Noman would be uncomfortable with the leaking were not the confederates of climate fraud so monopolistically entrenched in academe, popular media, business and government. They don't fight fairly, so it's hardly upsetting when someone pounds them with brass knuckles. Neither do they learn from experience. The original revelations just stunned them; they didn't deter them.
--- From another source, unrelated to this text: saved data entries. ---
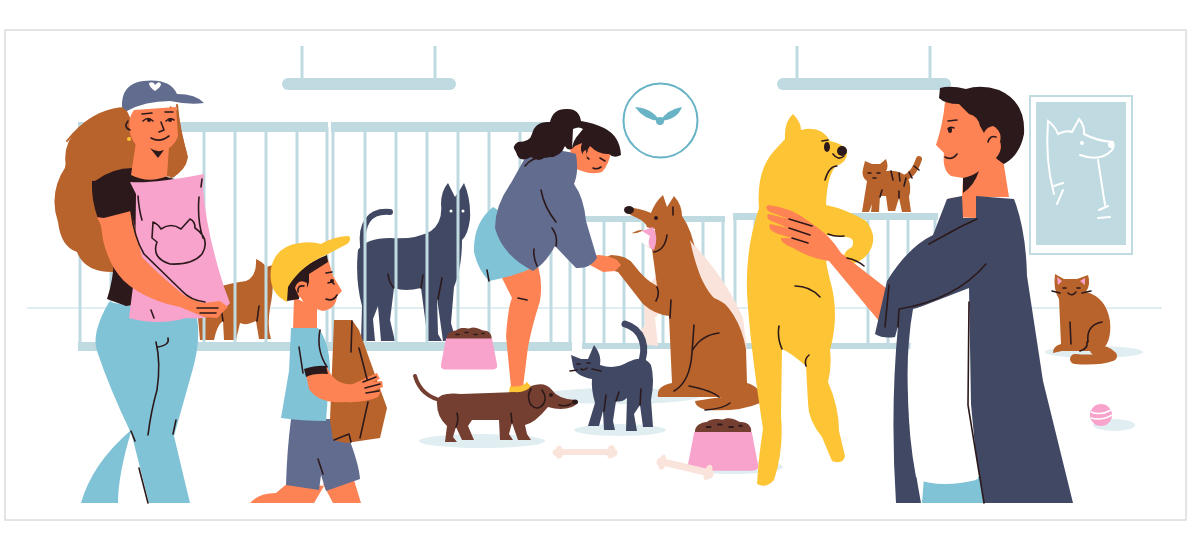
<!DOCTYPE html>
<html lang="en">
<head>
<meta charset="utf-8">
<title>Animal shelter</title>
<style>
:root{--pale:#bfdbe1;--shade:#e1eef1;--navy:#404863;--slate:#626c8f;--ink:#2c191b;--brown:#b9632c;--cocoa:#743f30;--yellow:#fdc435;--skin:#fd8354;--pink:#f8a3cc;--rose:#e583b4;--teal:#80c3d7;--sea:#68b3c6;--cream:#fae3da}
html,body{margin:0;background:#fff;overflow:hidden}
svg{display:block;width:1200px;height:560px}
.pale{fill:var(--pale)}.shade{fill:var(--shade)}.navy{fill:var(--navy)}.slate{fill:var(--slate)}.ink{fill:var(--ink)}.brown{fill:var(--brown)}.cocoa{fill:var(--cocoa)}.yellow{fill:var(--yellow)}.skin{fill:var(--skin)}.pink{fill:var(--pink)}.rose{fill:var(--rose)}.teal{fill:var(--teal)}.cream{fill:var(--cream)}.white{fill:#fff}
.line{fill:none;stroke:var(--ink);stroke-width:1.6;stroke-linecap:round;stroke-linejoin:round}
.rail{fill:none;stroke:var(--pale);stroke-width:3}
.tail{fill:none;stroke-linecap:round;stroke-linejoin:round}
</style>
</head>
<body>
<svg viewBox="0 0 1200 560" role="img" aria-label="People meeting dogs and cats at an animal shelter">
<defs>
<g id="lamp"><path class="rail" d="M20 0V36M153 0V36"/><rect class="pale" y="32" width="174" height="12" rx="6"/></g>
<g id="bone"><path class="cream" d="M8-3H54C54-8 61-8 61-3C65-1 64 5 59 5C57 8 53 6 53 3H9C8 7 3 8 2 4C-3 3-2-3 2-3C3-8 8-7 8-3Z"/></g>
<g id="bowl"><path class="cocoa" d="M-22 2C-24-5-17-8-13-8C-8-12-3-10 0-10C6-13 11-9 14-8C21-8 24-3 22 2Z"/><path class="pink" d="M-23 0H23L28 26Q29 31 23 31H-23Q-29 31-28 26Z"/><path class="line" stroke-width="1" d="M-13-4h3M-4-6h3M5-4h3M13-5h2"/></g>
</defs>

<rect x="5" y="30" width="1181" height="490" fill="#fff" stroke="#dcdcdc" stroke-width="1.5"/>

<g id="room">
<path stroke="var(--shade)" stroke-width="2" d="M27 308H1162"/>
<use href="#lamp" x="282" y="46"/><use href="#lamp" x="777" y="46"/>
<circle cx="660.500" cy="120.500" r="37" fill="#fff" stroke="var(--sea)" stroke-width="2"/>
<path fill="var(--sea)" d="M660 121Q644 120 635 107Q652 108 660 121ZM660 121Q668 109 682 107Q677 120 660 121Z"/><circle cx="660" cy="121" r="4" fill="var(--sea)"/>
<g id="poster"><rect x="1030" y="96" width="102" height="158" fill="#fff" stroke="var(--pale)" stroke-width="2"/><rect class="pale" x="1036" y="102" width="90" height="143"/>
<path fill="none" stroke="#fff" stroke-width="2" stroke-linecap="round" d="M1054 194C1048 172 1046 147 1048 121Q1055 126 1058 134Q1066 130 1072 132L1079 119Q1085 126 1084 134Q1097 141 1113 142Q1115 147 1111 151Q1100 162 1080 155M1098 160L1105 205M1054 186L1063 183M1063 190L1057 204M1099 210L1108 206M1098 218L1110 217"/><circle class="white" cx="1082" cy="143" r="2"/><circle class="white" cx="1111" cy="145" r="3"/></g>
</g>

<g id="floor-shadows" class="shade">
<ellipse cx="482" cy="441" rx="63" ry="7"/><ellipse cx="620" cy="430" rx="46" ry="6"/><ellipse cx="620" cy="396" rx="80" ry="8"/><ellipse cx="733" cy="467" rx="50" ry="7"/><ellipse cx="1094" cy="352" rx="49" ry="6"/><ellipse cx="1114" cy="425" rx="21" ry="6"/>
</g>

<g id="caged-pets">
<path class="brown" d="M196 296Q220 284 246 281Q257 277 256 259Q263 262 266 267L273 265Q274 290 270 308Q267 327 271 339H259L256 321Q246 326 240 323L236 340H224L223 321Q217 325 214 340H200Z"/>
<path class="line" d="M223 321L221 307M257 321L259 306"/>
<path class="tail" stroke="var(--navy)" stroke-width="6" d="M363 246C361 225 368 210 390 212"/>
<path class="navy" d="M358 250Q366 238 390 238Q415 240 431 231Q443 222 441 204Q441 191 448 183L455 197Q460 190 464 183Q471 199 470 219Q468 235 462 240Q462 268 454 287L451 323L456 341H443L437 298L438 334L442 341H428L421 288Q405 292 394 288L390 320L395 341H381L378 306L373 319L375 341H361L362 306Q355 280 358 250Z"/>
<path class="line" stroke="#8891ad" d="M394 288Q389 283 388 274M421 288L423 275M438 299L442 278"/>
<g fill="#fff"><circle cx="451" cy="211" r="1.500"/><circle cx="463" cy="211" r="1.500"/></g>
</g>

<g id="cages">
<path class="rail" d="M80 127V347M111 127V347M142 127V347M173 127V347M204 127V347M235 127V347M266 127V347M297 127V347M327 127V347M333 127V347M365 127V347M396 127V347M427 127V347M458 127V347M489 127V347M520 127V347M551 127V347M570 160V347"/>
<path class="pale" d="M78 122H328V132H78ZM331 122H572V132H331ZM78 342H572V351H78ZM582 216H725V222H582ZM733 213H938V220H733ZM582 343H725V349H582ZM733 343H938V349H733Z"/>
<path class="rail" stroke-width="2" d="M584 218V346M604 218V346M624 218V346M643 218V346M663 218V346M683 218V346M703 218V346M723 218V346M735 217V346M755 217V346M868 217V346M888 217V346M908 217V346M935 217V346"/>
</g>

<g id="tabby">
<path class="tail" stroke="var(--brown)" stroke-width="6" d="M904 178Q914 175 919 159"/>
<path class="brown" d="M865 161L872 164H880L886 159Q889 167 886 171Q900 169 908 178Q912 187 909 197L911 212H902L899 198L895 211H888L886 196H880L879 212H871L872 204L869 212H862L867 181Q861 177 863 169Z"/>
<path class="line" d="M891 171L893 180M899 173L900 181M906 178L904 186M868 173h3M877 173h3M873 178h3M880 197L882 190M899 198V191M909 172L912 178M914 166L919 170"/>
</g>

<g id="ginger-cat">
<path class="tail" stroke="var(--brown)" stroke-width="10" d="M1075 359Q1098 361 1112 356Q1107 350 1095 350"/>
<path class="brown" d="M1055 274L1064 279H1077L1088 275Q1091 284 1086 292Q1106 297 1110 321Q1112 344 1100 351H1062L1053 353Q1053 346 1061 344L1059 299Q1053 290 1055 274Z"/>
<path class="line" d="M1080 351Q1088 349 1087 342M1088 342Q1086 325 1102 322M1071 344L1070 322M1063 288h3M1077 288h3M1068 293Q1072 297 1076 292M1052 291L1060 293M1082 293L1091 291"/>
<path class="pink" d="M1057 277L1062 281L1058 285ZM1085 278L1080 281L1085 285Z"/>
</g>

<g id="ball"><circle class="pink" cx="1101" cy="415" r="11"/><path fill="none" stroke="#fff" stroke-width="1.500" d="M1091 412Q1101 416 1111 410M1091 418Q1102 421 1112 415"/></g>
<use href="#bowl" x="469" y="338" transform="translate(0 .5)"/>

<g id="seated-dog">
<path class="cream" d="M643 292L661 270L662 310L655 318L658 346L640 344L638 334L645 325ZM690 240Q727 280 743 318L747 350L700 320Z"/>
<path class="brown" d="M625 207Q640 208 651 213Q655 202 663 195L667 207L674 196Q682 205 682 216Q692 230 696 254Q698 279 710 291Q739 310 746 349L747 383Q764 388 760 403Q740 412 706 410Q695 407 695 401Q713 398 722 397H658Q656 386 672 383L669 316Q654 314 643 304L618 272L603 268Q601 258 611 255Q627 255 634 265Q645 280 657 286L652 249Q642 243 632 233Q639 229 647 230Q649 223 635 217Q626 214 625 207Z"/>
<path fill="#fff" d="M632 233Q641 234 646 227L655 229Q656 239 651 248Q640 243 632 233Z"/>
<path class="pink" d="M642 231L653 227Q659 237 654 250Q646 247 650 236Z"/>
<path class="cream" d="M690 240Q704 258 713 280Q735 301 743 318L733 312Q725 302 714 298Q699 283 690 240Z"/>
<ellipse class="ink" cx="629" cy="210" rx="5" ry="4"/><circle class="ink" cx="656" cy="218" r="2"/>
<path class="line" d="M654 252Q665 250 667 235M657 287Q660 294 656 301M670 318L671 300M674 391Q690 382 692 353L694 325M692 351Q701 335 719 333M689 386Q713 391 719 397M705 410Q723 409 730 403M673 207V215"/>
</g>

<g id="kneeling-woman">
<path class="skin" d="M501 276L538 266Q543 283 540 301Q532 326 528 347L523 387H511L506 336Q508 307 512 298Z"/>
<path class="yellow" d="M510 386Q521 388 527 382L533 389Q528 394 509 393Z"/>
<path class="teal" d="M493 207Q473 223 474 252Q478 270 489 281Q516 276 537 266L530 230Z"/>
<path class="skin" d="M570 148L582 134Q602 138 611 151Q609 165 602 172Q592 175 582 171L573 168ZM588 256L599 255Q610 256 617 260L621 265L615 271L603 272L588 264Z"/>
<path class="slate" d="M525 158Q546 145 576 154Q579 172 574 184Q584 198 586 221L597 258Q590 269 576 268L555 246Q546 263 533 271Q502 255 495 228Q495 205 511 183Z"/>
<path class="ink" d="M575 146Q569 153 565 146Q560 159 545 157Q540 163 531 157Q519 164 516 152Q511 146 518 142Q530 142 532 134Q535 121 550 122Q553 108 568 109Q579 109 581 121Q594 123 604 128Q620 136 621 155Q614 159 609 154Q599 155 590 146L584 156Q579 151 582 143Z"/>
<path class="white" d="M573 129Q579 126 583 129L579 134Q573 140 572 149Z"/>
<path class="line" d="M541 190Q544 207 556 222M556 246Q558 236 552 228M537 266Q533 257 534 249M489 281L487 270M587 151Q583 156 589 159M600 158L605 161M593 168Q597 170 601 167M518 298L527 300M525 166Q533 156 547 157"/>
<path class="skin" d="M586 150Q579 153 587 160Z"/>
</g>

<g id="dachshund">
<path class="tail" stroke="var(--cocoa)" stroke-width="4" d="M444 401Q421 397 415 376"/>
<path class="cocoa" d="M437 400Q440 392 461 394L514 392Q526 393 531 386Q545 381 552 390Q558 399 575 400Q579 404 572 407Q561 411 548 407Q535 423 525 425L527 434L531 440H518L512 423L509 434L513 440H500L499 420H472L468 426L474 440H462L456 427L453 437L457 442H445L447 426Q436 416 437 400Z"/>
<path class="line" d="M531 389Q526 397 531 405Q538 412 544 403Q547 397 542 390M456 427Q459 421 457 413M512 423L511 413M559 405Q565 407 571 404"/><circle class="ink" cx="551" cy="395" r="2"/><ellipse class="ink" cx="575" cy="402" rx="3" ry="2.500"/>
</g>

<g id="kitten">
<path class="tail" stroke="var(--navy)" stroke-width="7" d="M640 366C648 348 643 329 625 324"/>
<path class="navy" d="M571 355L581 359H588L594 345Q602 355 600 365Q615 370 628 362Q644 354 651 365Q655 379 651 400L653 427H643L640 405L634 414L637 431H626L627 398Q621 403 616 401L613 421L615 430H604L603 411L599 426H588L595 403Q591 389 592 379Q575 376 573 366Z"/>
<path class="line" stroke="#98a1b9" d="M577 364h3M587 363h3M581 369Q584 371 587 368M570 371L577 370M592 369L601 371M604 411L606 395M640 405L641 389M616 401L619 392"/>
</g>

<use href="#bone" x="554" y="452"/>
<g transform="translate(723 432) scale(1.25)"><use href="#bowl"/></g>
<use href="#bone" transform="translate(658 461) rotate(13) scale(.9 1.200)"/>

<g id="yellow-dog">
<path class="yellow" d="M785 139Q784 122 793 114Q801 122 801 130Q821 125 830 141Q844 144 847 151Q848 162 836 166Q827 176 826 205Q846 209 866 221Q881 240 865 257Q852 268 844 261Q842 252 852 247Q856 238 846 237L825 235Q824 260 830 280Q840 314 830 350Q832 366 828 382Q839 407 839 431L845 456Q843 465 832 461L822 437Q808 420 808 403L806 366Q791 353 782 349L781 416Q784 450 774 480Q766 489 757 484Q759 453 763 429Q751 350 748 307Q743 256 759 208Q756 171 774 151Z"/>
<path class="line" d="M795 286Q810 286 820 297M782 349Q777 338 779 326M806 366Q804 359 809 355M825 180Q829 166 837 166M833 154Q838 161 844 156M844 236Q835 237 828 234"/>
<circle class="ink" cx="842" cy="151" r="5"/><ellipse class="ink" cx="827" cy="147" rx="3" ry="5"/><path class="line" d="M822 141L828 140"/>
</g>

<g id="man">
<path class="teal" d="M924 477H984V503H922Z"/>
<path class="white" d="M914 300L968 285L1000 400L976 480Q940 489 913 478Q906 400 914 300Z"/>
<path class="skin" d="M886 288L841 253Q830 235 811 223Q791 207 768 205Q764 208 770 212L789 219L768 214Q765 219 774 222L788 228L770 224Q767 230 778 234L792 238L781 238Q780 243 793 248Q809 258 829 261L884 327L897 295Z"/>
<path class="skin" d="M945 102Q943 124 936 145L944 153Q942 170 951 176L963 178L962 197L950 198L949 217L976 218L978 197H1009L1002 153L1010 130L989 98Z"/>
<path class="ink" d="M940 88Q951 85 966 89Q981 84 999 90Q1026 102 1024 134Q1020 155 1004 164Q998 160 996 158Q1004 149 999 139Q994 130 988 140L980 126Q978 116 969 114L959 104Q945 104 939 98ZM963 178Q973 176 979 171Q974 186 963 193Z"/>
<path class="skin" d="M983 142Q982 128 993 126Q1004 132 999 145Q995 154 985 152Z"/>
<path class="navy" d="M947 199L962 196L963 218H976V196L1014 199Q1026 230 1027 276L1043 381L1073 503H984L968 405L969 295L913 309Q899 386 921 503H896Q890 410 898 326L895 337Q883 339 875 334L887 281Q908 247 933 235Z"/>
<path fill="#fff" d="M915 309L969 288L971 404L978 479Q943 487 916 477Q901 399 915 309Z"/>
<path class="line" d="M929 244L960 227L977 219M889 285L885 327M898 327L899 309Q955 300 986 264M969 302L968 405L984 503M948 129Q950 126 954 128M948 121L957 120M945 157Q952 161 957 154M789 219L812 226M789 228L810 235M792 238L808 243M847 258Q857 260 864 266M988 142Q990 135 996 137"/><ellipse class="ink" cx="950" cy="130" rx="2" ry="3"/>
</g>

<g id="woman-with-food-bag">
<path class="brown" d="M125 107Q99 108 78 128Q62 145 66 166Q48 193 58 222Q61 247 77 252Q85 273 115 272L140 190L141 140Z"/>
<path class="tail" stroke="var(--brown)" stroke-width="2" d="M126 111Q92 109 67 141M100 119Q76 122 66 167M177 105Q179 130 187 157Q185 170 171 177"/>
<path class="brown" d="M170 106L178 111Q181 133 187 154Q186 168 174 177L158 176Z"/>
<path class="teal" d="M109 302L197 318Q201 341 192 372L174 436Q182 470 190 503H149L131 432Q118 475 118 503H81Q92 464 130 431Q109 387 97 351Q91 333 109 302Z"/>
<path class="line" d="M156 342Q161 363 157 390Q151 411 148 435M158 347Q170 345 168 338M173 434L176 420M131 431L135 441M148 503L139 468"/>
<path class="ink" d="M95 181Q113 167 136 168L181 181L180 300L126 306L107 299Q117 269 112 238Z"/>
<path class="skin" d="M136 142L169 146L167 176Q149 184 131 175Z"/>
<path class="skin" d="M134 110Q127 119 130 133Q134 151 157 153Q174 149 178 136L176 107Z"/>
<path class="ink" d="M92 181Q91 199 98 219Q113 222 131 211L128 179Z"/>
<path class="skin" d="M97 217Q113 221 131 211Q134 240 146 255L182 289L167 307Q135 294 119 264Z"/>
<path class="pink" d="M130 182Q151 184 204 174L203 188Q206 231 224 287L230 303Q215 321 187 318Q157 326 129 318L135 271L136 194Z"/>
<path class="skin" d="M103 240Q109 266 124 281Q145 300 180 307L204 317L217 318L228 307L220 301L203 303L185 296Q158 274 142 257L131 211L100 219Z"/>
<path class="line" d="M131 211Q134 237 144 254L182 291Q190 300 205 302M197 308L218 308M200 313L216 313M202 179L201 187M138 196Q139 210 142 220M199 197Q197 220 203 238M154 318L151 310M152 238L153 222Q158 224 161 229Q171 222 181 229L190 219Q195 221 195 228Q211 239 202 254Q193 265 170 264Q151 258 157 242Z"/>
<path class="slate" d="M122 107Q121 84 143 81Q170 78 177 94Q196 94 204 103Q189 105 170 101Q145 101 127 111Z"/>
<path class="white" d="M155 91Q149 87 149 83Q154 81 155 85Q159 80 161 84Q161 87 155 91Z"/>
<path class="line" d="M142 114L152 113M165 112L173 112M143 121Q148 116 153 121M166 121Q170 117 174 120M161 122L164 130L159 132M151 138Q160 143 169 136M128 121Q123 127 130 130"/>
<path class="ink" d="M150 148Q157 153 164 150L158 158Z"/><circle class="ink" cx="149" cy="120" r="2"/><circle class="ink" cx="170" cy="120" r="2"/>
<circle class="yellow" cx="129" cy="139" r="2"/>
</g>

<g id="boy">
<path class="skin" d="M289 482L324 486L314 503H250Q259 493 276 493ZM323 484L354 480L361 503H333Z"/>
<path class="slate" d="M291 419H331L348 436Q359 464 360 479L326 491L321 475L319 490L286 485Q287 450 291 419Z"/>
<path class="skin" d="M294 297L317 309L317 329H293Z"/>
<path class="skin" d="M292 285L307 270L328 259L333 276L342 291L337 296Q336 309 323 311L306 306L299 295Z"/>
<path class="teal" d="M291 328H318Q329 341 330 368L326 421Q301 421 281 418L289 371Z"/>
<path class="ink" d="M284 293L287 301L299 299L300 292Q307 292 309 282L309 274L328 262L327 255Q297 266 284 293Z"/>
<path class="yellow" d="M287 302Q268 293 271 269Q275 246 300 243Q312 241 321 244Q335 236 349 236Q352 240 347 244L328 254Q301 265 288 287Z"/>
<path class="skin" d="M295 288Q298 278 307 283Q308 295 299 297Z"/>
<path class="brown" d="M334 320H352L359 330L387 408L380 438L346 443L333 440L330 420Z"/>
<path class="skin" d="M305 369L327 367Q335 386 353 384L377 373L380 379L372 382L382 381L383 387L373 391L381 391L378 397Q365 403 345 402Q319 404 309 389Z"/>
<path class="ink" d="M304 369Q317 365 326 366L328 374Q314 373 306 377Z"/>
<path class="line" d="M320 330Q316 350 327 367M299 347L303 373M352 321L351 352M359 348L367 379M368 402L360 438M334 440L349 434L351 442M363 382L376 377M365 388L380 384M366 393L379 391M323 474L318 459M328 283Q332 281 334 284M326 273L332 272M326 299Q333 302 337 295M298 292Q297 285 304 286"/><circle class="ink" cx="332" cy="281" r="2"/>
</g>
</svg>
</body>
</html>
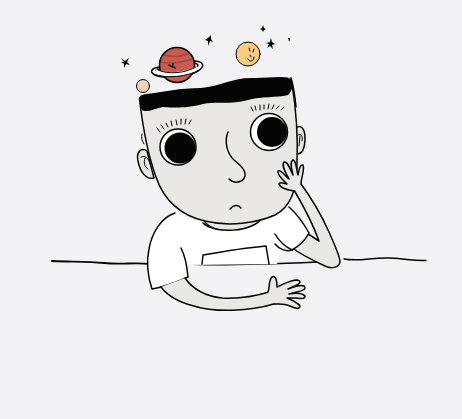
<!DOCTYPE html>
<html lang="en">
<head>
<meta charset="utf-8">
<title>Daydreaming boy</title>
<style>
:root {
  --paper: #f3f3f5;
  --ink: #050505;
  --skin: #e9e8e5;
  --white: #ffffff;
  --red: #c75c50;
  --red-dark: #a8443c;
  --yellow: #fccb83;
  --peach: #f0d0b8;
}
html, body { margin: 0; width: 462px; height: 419px; overflow: hidden; background: var(--paper); }
svg { display: block; }
.line { fill: none; stroke: var(--ink); stroke-width: 1.5; stroke-linecap: round; stroke-linejoin: round; }
.thin { stroke-width: 1; }
.skin { fill: var(--skin); }
.white { fill: var(--white); }
.ink { fill: var(--ink); }
</style>
</head>
<body>
<svg width="462" height="419" viewBox="0 0 462 419" role="img" aria-label="A boy leaning on a table with planets floating above his open head">
  <defs>
    <clipPath id="planet-disc"><circle cx="177" cy="65" r="17.5"/></clipPath>
  </defs>

  <g id="table" class="line">
    <path d="M52 261C72 262 86 261 104 263S134 262 150 264" stroke-width="1.8"/>
    <path d="M187 264C215 266 270 264 318 262"/>
    <path d="M344 259C360 262 372 257 390 258S412 261 426 260.500"/>
  </g>

  <g id="neck">
    <path class="line skin" d="M202 214C203 225 214 231 230 231C248 231 261 226 264 214Z"/>
  </g>

  <g id="propping-arm">
    <path class="line skin" d="M299 181C310 196 321 214 329 232C335 246 340 256 340 262C339 268 331 269 325 266C312 260 300 254 291 247L305 232L319 241C313 224 304 207 294 190Z"/>
  </g>

  <g id="shirt">
    <path class="white" d="M175 213C186 219 200 221 205 224C218 234 254 231 262 218C272 217 281 213 289 207C297 214 304 224 309 233L292 250L282 243L277 264L187 265L188 277L152 289C146 270 146 250 153 234C158 224 166 216 175 213Z"/>
    <path class="line" d="M175 213C162 217 152 232 149 249C146 263 148 277 152 289C164 287 177 282 188 277C187 265 185 256 181 248"/>
    <path class="line" d="M289 207C297 214 304 224 309 233C305 241 299 246 292 250C284 246 279 241 275 234"/>
    <path class="line" d="M292 250C286 252 279 249 275 244"/>
    <path class="line" d="M203 223C214 234 252 233 263 217"/>
    <path class="line white" d="M202 264L203 255C220 252 244 248 266 246L269 264"/>
  </g>

  <g id="resting-arm">
    <path class="skin" d="M161 287L185 278C192 288 204 296 222 298C240 299 256 296 269 291L273 304C250 311 216 313 194 306C178 302 167 295 161 287Z"/>
    <path class="line" d="M185 278C192 288 204 296 222 298C240 299 256 296 269 292"/>
    <path class="line" d="M161 287C167 295 178 302 194 306C216 313 250 311 274 304"/>
    <path class="line skin" d="M268 292C270 288 268 281 272 277C276 275 277 281 277 287C284 284 290 280 297 280C302 281 300 284 295 286L288 289C294 287 300 284 304 286C307 289 302 291 297 292L289 294C295 293 302 293 305 296C305 300 299 298 294 298L287 298C292 300 298 303 300 306C300 310 294 308 290 306C284 303 279 304 273 304"/>
  </g>

  <g id="ears">
    <path class="line skin" d="M147 151C141 147 136 152 138 161C140 172 146 180 154 178Z"/>
    <path class="line thin" d="M141 157C145 155 149 158 150 164M145 158C143 163 145 167 148 169"/>
    <path class="line skin" d="M296 128C301 124 305 129 305 138C305 148 302 156 296 153Z"/>
    <path class="line thin" d="M298 135C301 133 303 136 302 141M300 136L299 146"/>
    <path class="line thin" d="M142 134C141 138 142 141 144 144"/>
  </g>

  <g id="head">
    <path class="line skin" d="M140 103C143 128 147 152 156 177C164 201 182 216 205 221C229 227 257 223 275 215C291 207 297 188 297 165C298 137 296 108 292 84Z"/>
    <path class="ink" d="M139 101C138 97 140 95 146 94C164 92 180 88 201 88C222 86 233 77 255 78C270 78 288 75 292 80C294 85 292 91 288 95C276 98 262 96 248 100C230 105 218 101 203 104C187 108 177 108 163 107C154 109 146 113 142 110C140 107 140 104 139 101Z"/>
    <path class="line" d="M291 78C294 87 295 97 296 107"/>
  </g>

  <g id="eyes">
    <circle class="line white" cx="178" cy="147" r="18"/>
    <circle class="ink" cx="180" cy="148" r="15.500"/>
    <circle class="line white" cx="269" cy="132" r="18.500"/>
    <circle class="ink" cx="272" cy="132" r="15"/>
  </g>

  <g id="brows" class="line thin">
    <path d="M157 128L160 132M161 125L164 129M166 123L168 127M171 121L172 126M176 120L177 125M181 119L181 124M186 119L185 124M191 120L189 124"/>
    <path d="M251 107L253 111M255 106L256 110M260 105L260 110M264 105L264 109M269 104L268 109M274 105L272 109M279 106L276 109M284 107L281 110"/>
  </g>

  <g id="nose-and-mouth" class="line">
    <path d="M228 132C224 142 227 153 234 160C240 165 246 170 245 176C243 183 234 184 229 179"/>
    <path d="M230 209C233 205 238 204 241 208"/>
  </g>

  <g id="cheek-hand">
    <path class="line skin" d="M294 191C288 190 280 188 279 184C280 181 284 184 287 184C283 180 277 175 278 171C281 169 285 176 289 179C286 173 281 166 284 162C288 161 290 170 293 175C292 169 289 162 293 160C297 161 296 170 298 175C299 170 300 164 303 165C305 170 301 177 301 184"/>
  </g>

  <g id="ringed-planet">
    <path class="line white" d="M160 67C151 68 149 72 155 75C165 79 188 77 198 71C206 66 203 61 194 61L194 63C200 64 199 67 193 69C183 74 166 75 158 72C154 71 156 69 160 69Z"/>
    <circle cx="177" cy="65" r="17.500" fill="var(--red)"/>
    <g clip-path="url(#planet-disc)" fill="none" stroke="var(--red-dark)" stroke-width="1.500">
      <path d="M164 55C174 58 184 56 192 52M160 62C172 65 184 62 196 58"/>
    </g>
    <circle class="line" cx="177" cy="65" r="17.500"/>
    <path class="white" d="M156 69C164 74 185 73 197 66L199 70C187 77 165 78 154 74Z"/>
    <path class="line thin" d="M158 70C168 75 186 73 196 67M154 74C165 79 188 77 199 70"/>
    <path class="line" d="M169 65L172 67L173 64M174 67L175 68"/>
  </g>

  <g id="small-planets">
    <circle class="line thin" cx="143" cy="86" r="6.500" style="fill:var(--peach)"/>
    <circle class="line thin" cx="248" cy="54" r="12" style="fill:var(--yellow)"/>
    <path class="line thin" d="M249 48L250 51M254 49L253 52M248 59C250 63 254 61 254 57M250 55L251 57"/>
  </g>

  <g id="stars" class="ink">
    <path d="M121 58L125 61L129 58L127 62L130 65L126 64L124 68L124 64L121 62L124 62Z"/>
    <path d="M205 40L208 38L211 35L211 39L213 42L210 41L208 46L208 41Z"/>
    <path d="M266 43L270 42L271 38L272 42L275 44L272 45L273 49L270 46L267 48L269 44Z"/>
    <path d="M260 29L262 28L263 25L264 28L266 29L264 30L263 32L262 30Z"/>
    <path d="M288 38L290 38L290 41L289 41Z"/>
  </g>
</svg>
</body>
</html>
They've stuck to the same story, and agenda, despite public exposure of fraud and intimidation.
Like the first "climategate" leak of 2009, the latest release shows top scientists in the field fudging data, conspiring to bully and silence opponents, and displaying far less certainty about the reliability of anthropogenic global warming theory in private than they ever admit in public.
The scientists include men like Michael Mann of Penn State University and Phil Jones of the University of East Anglia, both of whose reports inform what President Obama has called "the gold standard" of international climate science, the Intergovernmental Panel on Climate Change (IPCC).
To Rep. Ed Markey (D., Mass.) ... the leaker or leakers responsible are attempting to "sabotage the international climate talks" and should be identified and brought "to justice."
One might sympathize with Mr. Markey's outrage if, say, the emails were maliciously rewritten or invented. But at least one scientist involved—Mr. Mann—has confirmed that the emails are genuine, as were the first batch released two years ago. So any malfeasance revealed therein ought to be blamed on the scientists who wrote them, rather than on the whistleblower who exposed them.
This is the real significance of the climategate emails. They show that major scientists who inform the IPCC can't be trusted to stick to the science and avoid political activism. This, in turn, has very worrying implications for the major international policy decisions adopted on the basis of their research.
Bret Stephens chimes in, albeit with a secularist view of what he calls "climate religion," to pillory climate science as "another system of doomsaying prophecy and faith in things unseen." (In the event that he wanted to, but couldn't, cite St. Paul correctly, the quote from Hebrews (1: 11) is: "faith is the assurance of things hoped for, the conviction of things not seen.")
Stephens' issues with religion aside, he has a point about the fundamental pretentiousness, neigh silliness, of climate science.
This week, the conclave of global warming's cardinals are meeting in Durban, South Africa, for their 17th conference in as many years. The idea is to come up with a successor to the Kyoto Protocol, which is set to expire next year, and to require rich countries to pony up $100 billion a year to help poor countries cope with the alleged effects of climate change. This is said to be essential because in 2017 global warming becomes "catastrophic and irreversible," according to a recent report by the International Energy Agency.
Unfortunately for those on Chicken Little's bandwagon, the financial crisis intervened to require the aforementioned wealthy, but struggling, countries to address real, not imaginary and politically convenient, problems.
A religion, when not physically extinguished, only dies when it loses faith in itself.
That's where the Climategate emails come in. First released on the eve of the Copenhagen climate summit two years ago and recently updated by a fresh batch, the "hide the decline" emails were an endless source of fun and lurid fascination for those of us who had never been convinced by the global-warming thesis in the first place.
But the real reason they mattered is that they introduced a note of caution into an enterprise whose motivating appeal resided in its increasingly frantic forecasts of catastrophe. Papers were withdrawn; source material re-examined. The Himalayan glaciers, it turned out, weren't going to melt in 30 years. Nobody can say for sure how high the seas are likely to rise—if much at all. Greenland isn't turning green. Florida isn't going anywhere.
Religions are sustained in the long run by the consolations of their teachings and the charisma of their leaders. With global warming, we have a religion whose leaders are prone to spasms of anger and whose followers are beginning to twitch with boredom. Perhaps that's another way religions die.Stephens certainly doesn't know much about religion. But, he can identify scientific charlatanism when he sees it.
Thank God for the FOIA leaker, who has flooded the scientific laboratory and public square with disinfecting light, transparency and full disclosure: truth's best defenses against private actors' grab for public money--obscene amounts of it--through the agency of government.
Noman's only question is why these politicized scientists are not out of their tenured jobs, perhaps even in jail for attempting to defraud the public.
Pray God that the climate hucksters are increasingly laughed out of the halls of political power by revelations of their shoddy research and shoddier politics. Perhaps the end truly is near, though in ways scientists didn't intend while plotting to manipulate findings and silence opposition.